The deacon is not a ‘mini-priest’ who fills gaps left where no priests are available, nor is his ministry a mere transitional stage on the path to the priesthood. It is an autonomous ministry, a specific articulation of the ministerial service entrusted to the Church by Jesus Christ….
They are neither substitutes for a parish priest nor social workers. They represent the deacon Jesus Christ in a sacramental manner, bringing into our world the love of God, which the Holy Spirit has poured out into our hearts (Rom 5:5). They are pioneers of a new “civilization of love.” They are a blessing for the Church and for the people entrusted to us. This is why we must press on with renewal of diaconia and of the diaconate, translating ever more fully into the reality of ecclesial life the impetus given by the Holy Spirit through Vatican II….
It is the deacon’s special call to be on the front line, an attentive listener and a pioneer who leads the Church’s response to these challenges. As a married man and father, the deacon can often find it easier to make contact with people than a celibate priest. This is why deacons should not seek to take over as large a slice as possible of the specifically priestly ministry of leadership: their task is different, and it is important and urgent enough!… The deacon’s place is in these marginal areas of Church and society, where breakthroughs can occur. He is not to think only of those who “still” belong to the Church and to accompany them, but also to invite those who perhaps may belong to the Church tomorrow….
Directory for the Ministry and Life of Permanent Deacons
The service of deacons in the Church is documented from apostolic times. A strong tradition, attested already by St Ireneus and influencing the liturgy of ordination, sees the origin of the diaconate in the institution of the “seven” mentioned in the Acts of the Apostles (6:1-6). Thus, at the initial grade of sacred hierarchy are deacons, whose ministry has always been greatly esteemed in the Church. St. Paul refers to them and to the bishops in the exordium of his Epistle to the Philippians (cf. Phil 1:1), while in his first Epistle to Timothy he lists the qualities and virtues which they should possess so as to exercise their ministry worthily (cf. 1 Tim 3:8-13).
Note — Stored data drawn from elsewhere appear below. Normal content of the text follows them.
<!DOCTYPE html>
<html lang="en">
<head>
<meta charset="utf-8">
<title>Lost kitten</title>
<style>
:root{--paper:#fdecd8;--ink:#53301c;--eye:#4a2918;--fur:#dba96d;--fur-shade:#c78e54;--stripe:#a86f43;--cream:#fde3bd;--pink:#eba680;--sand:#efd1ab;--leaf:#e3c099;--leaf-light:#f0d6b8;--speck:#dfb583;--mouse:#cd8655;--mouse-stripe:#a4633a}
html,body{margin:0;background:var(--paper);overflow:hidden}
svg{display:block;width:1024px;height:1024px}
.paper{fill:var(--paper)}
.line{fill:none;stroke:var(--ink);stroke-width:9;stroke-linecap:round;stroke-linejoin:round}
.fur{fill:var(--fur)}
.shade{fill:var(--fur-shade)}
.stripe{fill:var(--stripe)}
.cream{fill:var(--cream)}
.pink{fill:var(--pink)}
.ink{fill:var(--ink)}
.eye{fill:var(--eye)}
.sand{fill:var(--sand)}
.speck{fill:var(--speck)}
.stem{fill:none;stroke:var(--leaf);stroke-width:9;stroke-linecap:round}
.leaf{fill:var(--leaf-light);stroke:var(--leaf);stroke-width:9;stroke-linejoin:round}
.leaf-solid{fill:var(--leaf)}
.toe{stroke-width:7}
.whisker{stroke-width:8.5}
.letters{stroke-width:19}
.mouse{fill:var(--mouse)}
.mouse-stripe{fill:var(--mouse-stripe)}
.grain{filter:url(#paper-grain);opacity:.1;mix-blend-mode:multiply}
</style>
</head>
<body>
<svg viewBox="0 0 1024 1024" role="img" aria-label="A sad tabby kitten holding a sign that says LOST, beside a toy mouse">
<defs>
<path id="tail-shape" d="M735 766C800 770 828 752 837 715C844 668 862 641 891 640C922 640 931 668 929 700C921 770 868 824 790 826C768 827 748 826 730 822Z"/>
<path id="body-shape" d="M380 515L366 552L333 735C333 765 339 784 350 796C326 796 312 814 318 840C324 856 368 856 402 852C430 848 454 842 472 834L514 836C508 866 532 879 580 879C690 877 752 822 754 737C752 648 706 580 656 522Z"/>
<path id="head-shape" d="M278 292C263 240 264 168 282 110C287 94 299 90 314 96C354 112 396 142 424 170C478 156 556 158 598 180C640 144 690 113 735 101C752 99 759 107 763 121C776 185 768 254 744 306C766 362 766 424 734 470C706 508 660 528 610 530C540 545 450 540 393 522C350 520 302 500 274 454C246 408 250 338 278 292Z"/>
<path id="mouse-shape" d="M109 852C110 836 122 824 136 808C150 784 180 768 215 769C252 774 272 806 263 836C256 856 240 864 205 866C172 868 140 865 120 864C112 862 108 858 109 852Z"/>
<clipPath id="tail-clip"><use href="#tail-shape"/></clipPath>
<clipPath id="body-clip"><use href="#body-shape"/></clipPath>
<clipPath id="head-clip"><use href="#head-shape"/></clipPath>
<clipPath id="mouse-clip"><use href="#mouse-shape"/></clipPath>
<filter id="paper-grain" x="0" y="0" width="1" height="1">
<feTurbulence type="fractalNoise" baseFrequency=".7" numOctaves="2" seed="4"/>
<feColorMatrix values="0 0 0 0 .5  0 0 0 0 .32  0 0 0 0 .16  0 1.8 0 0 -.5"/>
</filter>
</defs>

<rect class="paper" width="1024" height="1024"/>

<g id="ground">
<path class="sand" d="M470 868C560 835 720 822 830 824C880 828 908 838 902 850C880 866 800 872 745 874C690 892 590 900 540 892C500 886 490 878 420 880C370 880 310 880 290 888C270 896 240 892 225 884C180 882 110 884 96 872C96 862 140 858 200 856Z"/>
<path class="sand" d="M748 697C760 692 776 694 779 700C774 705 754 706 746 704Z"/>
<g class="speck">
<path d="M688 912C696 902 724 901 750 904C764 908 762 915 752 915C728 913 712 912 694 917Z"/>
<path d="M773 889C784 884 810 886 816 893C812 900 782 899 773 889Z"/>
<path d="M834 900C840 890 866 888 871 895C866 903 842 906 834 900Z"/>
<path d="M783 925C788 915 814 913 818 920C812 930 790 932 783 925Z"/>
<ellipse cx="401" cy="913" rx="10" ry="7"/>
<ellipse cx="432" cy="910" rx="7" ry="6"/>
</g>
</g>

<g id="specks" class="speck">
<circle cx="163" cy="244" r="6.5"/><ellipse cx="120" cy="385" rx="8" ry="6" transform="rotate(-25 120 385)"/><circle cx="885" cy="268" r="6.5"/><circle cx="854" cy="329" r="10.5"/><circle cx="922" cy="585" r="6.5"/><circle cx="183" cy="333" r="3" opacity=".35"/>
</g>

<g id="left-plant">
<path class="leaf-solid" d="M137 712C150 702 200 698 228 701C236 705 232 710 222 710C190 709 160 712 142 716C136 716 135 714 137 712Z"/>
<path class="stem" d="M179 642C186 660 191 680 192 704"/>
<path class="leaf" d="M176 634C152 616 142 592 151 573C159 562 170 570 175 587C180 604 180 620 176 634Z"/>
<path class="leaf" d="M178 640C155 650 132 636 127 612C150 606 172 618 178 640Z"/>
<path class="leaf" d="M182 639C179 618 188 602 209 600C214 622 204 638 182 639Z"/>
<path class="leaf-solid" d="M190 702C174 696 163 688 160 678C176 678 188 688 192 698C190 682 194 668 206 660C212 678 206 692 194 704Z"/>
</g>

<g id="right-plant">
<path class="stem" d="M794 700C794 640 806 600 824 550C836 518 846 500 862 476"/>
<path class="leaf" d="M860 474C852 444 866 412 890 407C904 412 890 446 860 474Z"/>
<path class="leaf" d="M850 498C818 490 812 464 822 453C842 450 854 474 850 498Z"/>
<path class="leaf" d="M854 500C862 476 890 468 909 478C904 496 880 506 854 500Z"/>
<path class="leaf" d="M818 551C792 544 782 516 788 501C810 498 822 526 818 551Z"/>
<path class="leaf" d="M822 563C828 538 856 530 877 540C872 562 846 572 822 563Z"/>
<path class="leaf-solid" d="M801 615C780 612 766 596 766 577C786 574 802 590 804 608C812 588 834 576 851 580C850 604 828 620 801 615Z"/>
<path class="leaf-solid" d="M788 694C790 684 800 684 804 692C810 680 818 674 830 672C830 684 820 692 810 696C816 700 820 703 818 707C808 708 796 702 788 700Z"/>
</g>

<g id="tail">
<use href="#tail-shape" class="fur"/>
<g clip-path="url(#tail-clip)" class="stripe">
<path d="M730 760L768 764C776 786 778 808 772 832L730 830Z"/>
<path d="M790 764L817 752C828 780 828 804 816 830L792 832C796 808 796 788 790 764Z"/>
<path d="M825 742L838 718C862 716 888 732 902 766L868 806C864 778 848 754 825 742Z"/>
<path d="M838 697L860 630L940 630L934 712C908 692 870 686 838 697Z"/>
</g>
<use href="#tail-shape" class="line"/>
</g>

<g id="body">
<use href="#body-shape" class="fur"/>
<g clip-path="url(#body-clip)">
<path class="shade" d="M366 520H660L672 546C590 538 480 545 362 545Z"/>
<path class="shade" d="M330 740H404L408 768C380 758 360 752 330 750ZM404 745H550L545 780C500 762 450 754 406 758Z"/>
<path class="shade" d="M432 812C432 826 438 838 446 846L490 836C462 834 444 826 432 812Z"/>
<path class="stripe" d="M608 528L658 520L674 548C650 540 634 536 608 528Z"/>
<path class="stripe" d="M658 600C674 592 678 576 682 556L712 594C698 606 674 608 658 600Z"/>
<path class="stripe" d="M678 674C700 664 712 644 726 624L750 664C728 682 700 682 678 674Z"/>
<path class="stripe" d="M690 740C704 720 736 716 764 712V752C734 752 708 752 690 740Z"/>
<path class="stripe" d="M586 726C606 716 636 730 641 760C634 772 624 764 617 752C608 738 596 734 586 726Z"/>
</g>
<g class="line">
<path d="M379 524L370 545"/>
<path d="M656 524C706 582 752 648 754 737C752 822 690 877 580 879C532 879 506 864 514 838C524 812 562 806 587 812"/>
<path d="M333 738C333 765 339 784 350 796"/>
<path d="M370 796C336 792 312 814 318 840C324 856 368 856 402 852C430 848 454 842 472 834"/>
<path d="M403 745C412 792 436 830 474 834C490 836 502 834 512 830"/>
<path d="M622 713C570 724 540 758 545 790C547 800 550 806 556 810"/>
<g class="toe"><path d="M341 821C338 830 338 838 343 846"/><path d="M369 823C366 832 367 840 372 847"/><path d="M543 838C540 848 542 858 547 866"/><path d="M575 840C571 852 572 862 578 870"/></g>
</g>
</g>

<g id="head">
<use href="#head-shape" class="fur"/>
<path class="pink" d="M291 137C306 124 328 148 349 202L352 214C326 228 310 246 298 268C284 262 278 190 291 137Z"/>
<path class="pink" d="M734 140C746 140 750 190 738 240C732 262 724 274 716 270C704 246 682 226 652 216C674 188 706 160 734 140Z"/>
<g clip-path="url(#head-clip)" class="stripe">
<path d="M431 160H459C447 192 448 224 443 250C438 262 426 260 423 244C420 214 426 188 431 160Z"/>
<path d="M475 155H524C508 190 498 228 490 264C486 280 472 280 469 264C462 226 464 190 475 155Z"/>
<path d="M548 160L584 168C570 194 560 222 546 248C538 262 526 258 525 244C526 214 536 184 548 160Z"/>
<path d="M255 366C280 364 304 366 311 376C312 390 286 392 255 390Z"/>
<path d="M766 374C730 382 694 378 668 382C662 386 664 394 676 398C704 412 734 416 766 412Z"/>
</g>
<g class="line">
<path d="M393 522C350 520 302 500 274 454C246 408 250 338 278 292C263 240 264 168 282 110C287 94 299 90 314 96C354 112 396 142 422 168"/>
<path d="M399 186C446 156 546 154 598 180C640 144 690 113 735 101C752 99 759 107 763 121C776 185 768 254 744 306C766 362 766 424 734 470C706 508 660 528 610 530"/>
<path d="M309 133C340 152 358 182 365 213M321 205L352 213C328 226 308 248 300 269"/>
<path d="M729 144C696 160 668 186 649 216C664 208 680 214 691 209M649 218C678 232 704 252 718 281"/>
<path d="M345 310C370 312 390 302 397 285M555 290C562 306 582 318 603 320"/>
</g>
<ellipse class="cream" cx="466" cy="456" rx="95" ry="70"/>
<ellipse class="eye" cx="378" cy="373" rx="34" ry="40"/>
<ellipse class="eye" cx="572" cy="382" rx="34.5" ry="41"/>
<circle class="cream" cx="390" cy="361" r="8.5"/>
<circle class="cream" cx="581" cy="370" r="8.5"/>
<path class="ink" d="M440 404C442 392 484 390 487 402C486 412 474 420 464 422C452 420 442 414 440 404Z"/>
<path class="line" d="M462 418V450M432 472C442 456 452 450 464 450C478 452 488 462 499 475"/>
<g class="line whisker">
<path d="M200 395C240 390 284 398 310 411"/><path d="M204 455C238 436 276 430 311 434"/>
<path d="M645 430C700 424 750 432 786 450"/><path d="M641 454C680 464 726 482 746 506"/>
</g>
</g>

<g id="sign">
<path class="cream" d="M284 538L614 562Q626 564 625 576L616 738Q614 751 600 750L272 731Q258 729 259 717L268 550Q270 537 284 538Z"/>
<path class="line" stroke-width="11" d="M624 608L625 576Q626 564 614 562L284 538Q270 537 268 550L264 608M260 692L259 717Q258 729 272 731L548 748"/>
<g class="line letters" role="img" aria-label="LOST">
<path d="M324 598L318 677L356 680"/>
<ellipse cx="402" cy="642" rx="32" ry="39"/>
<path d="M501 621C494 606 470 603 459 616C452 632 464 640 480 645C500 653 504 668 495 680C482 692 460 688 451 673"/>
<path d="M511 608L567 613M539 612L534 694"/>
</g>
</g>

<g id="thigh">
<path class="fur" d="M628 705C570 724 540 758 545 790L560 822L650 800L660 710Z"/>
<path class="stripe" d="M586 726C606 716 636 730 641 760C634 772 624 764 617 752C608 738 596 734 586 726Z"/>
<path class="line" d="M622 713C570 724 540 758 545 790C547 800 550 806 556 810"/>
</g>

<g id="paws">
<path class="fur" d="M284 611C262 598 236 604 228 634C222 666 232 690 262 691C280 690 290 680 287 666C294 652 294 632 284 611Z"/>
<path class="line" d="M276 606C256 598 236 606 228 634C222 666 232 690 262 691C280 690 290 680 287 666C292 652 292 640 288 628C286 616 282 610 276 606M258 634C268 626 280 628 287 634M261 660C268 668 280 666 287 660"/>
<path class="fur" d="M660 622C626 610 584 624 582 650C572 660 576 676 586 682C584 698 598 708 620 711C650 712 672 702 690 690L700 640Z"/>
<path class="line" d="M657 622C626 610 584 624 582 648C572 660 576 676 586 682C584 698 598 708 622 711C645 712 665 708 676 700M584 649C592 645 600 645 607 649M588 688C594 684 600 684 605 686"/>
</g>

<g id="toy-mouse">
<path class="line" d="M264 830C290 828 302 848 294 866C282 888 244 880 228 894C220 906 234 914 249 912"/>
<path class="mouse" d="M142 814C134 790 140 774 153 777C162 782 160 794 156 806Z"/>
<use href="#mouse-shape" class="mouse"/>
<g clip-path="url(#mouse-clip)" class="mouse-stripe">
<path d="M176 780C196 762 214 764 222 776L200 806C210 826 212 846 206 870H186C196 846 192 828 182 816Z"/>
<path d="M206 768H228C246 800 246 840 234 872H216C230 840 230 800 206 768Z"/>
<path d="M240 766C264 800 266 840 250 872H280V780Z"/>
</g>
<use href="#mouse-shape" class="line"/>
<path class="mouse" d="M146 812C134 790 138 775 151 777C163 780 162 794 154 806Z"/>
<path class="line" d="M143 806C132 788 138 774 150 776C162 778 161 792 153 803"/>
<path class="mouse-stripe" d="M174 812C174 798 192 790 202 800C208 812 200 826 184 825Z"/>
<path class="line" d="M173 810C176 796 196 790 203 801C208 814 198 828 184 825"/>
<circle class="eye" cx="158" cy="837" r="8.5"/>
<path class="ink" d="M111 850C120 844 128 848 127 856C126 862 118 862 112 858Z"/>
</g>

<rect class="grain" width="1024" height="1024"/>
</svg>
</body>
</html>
From its outset, patristic literature witnesses to this hierarchical and ministerial structure in the Church, which includes the diaconate. St Ignatius of Antioch considers a Church without bishop, priest or deacon, unthinkable. He underlines that the ministry of deacons is nothing other than “the ministry of Jesus Christ, who was with the Father before time began and who appeared at the end of time”. They are not deacons of food and drink but ministers of the Church of God….
Up to the fifth century the Diaconate flourished in the western Church, but after this period, it experienced, for various reasons, a slow decline which ended in its surviving only as an intermediate stage for candidates preparing for priestly ordination.
The Council of Trent disposed that the permanent Diaconate, as it existed in ancient times, should be restored, in accord with its proper nature, to its original function in the Church. This prescription, however, was not carried into effect.
The second Vatican Council established that “it will be possible for the future to restore the diaconate as a proper and permanent rank of the hierarchy … (and confer it) even upon married men, provided they be of more mature age, and also on suitable young men for whom, however, the law of celibacy must remain in force”, in accordance with constant tradition. Three reasons lay behind this choice: (i) a desire to enrich the Church with the functions of the diaconate, which otherwise, in many regions, could only be exercised with great difficulty; (ii) the intention of strengthening with the grace of diaconal ordination those who already exercised many of the functions of the Diaconate; (iii) a concern to provide regions, where there was a shortage of clergy, with sacred ministers….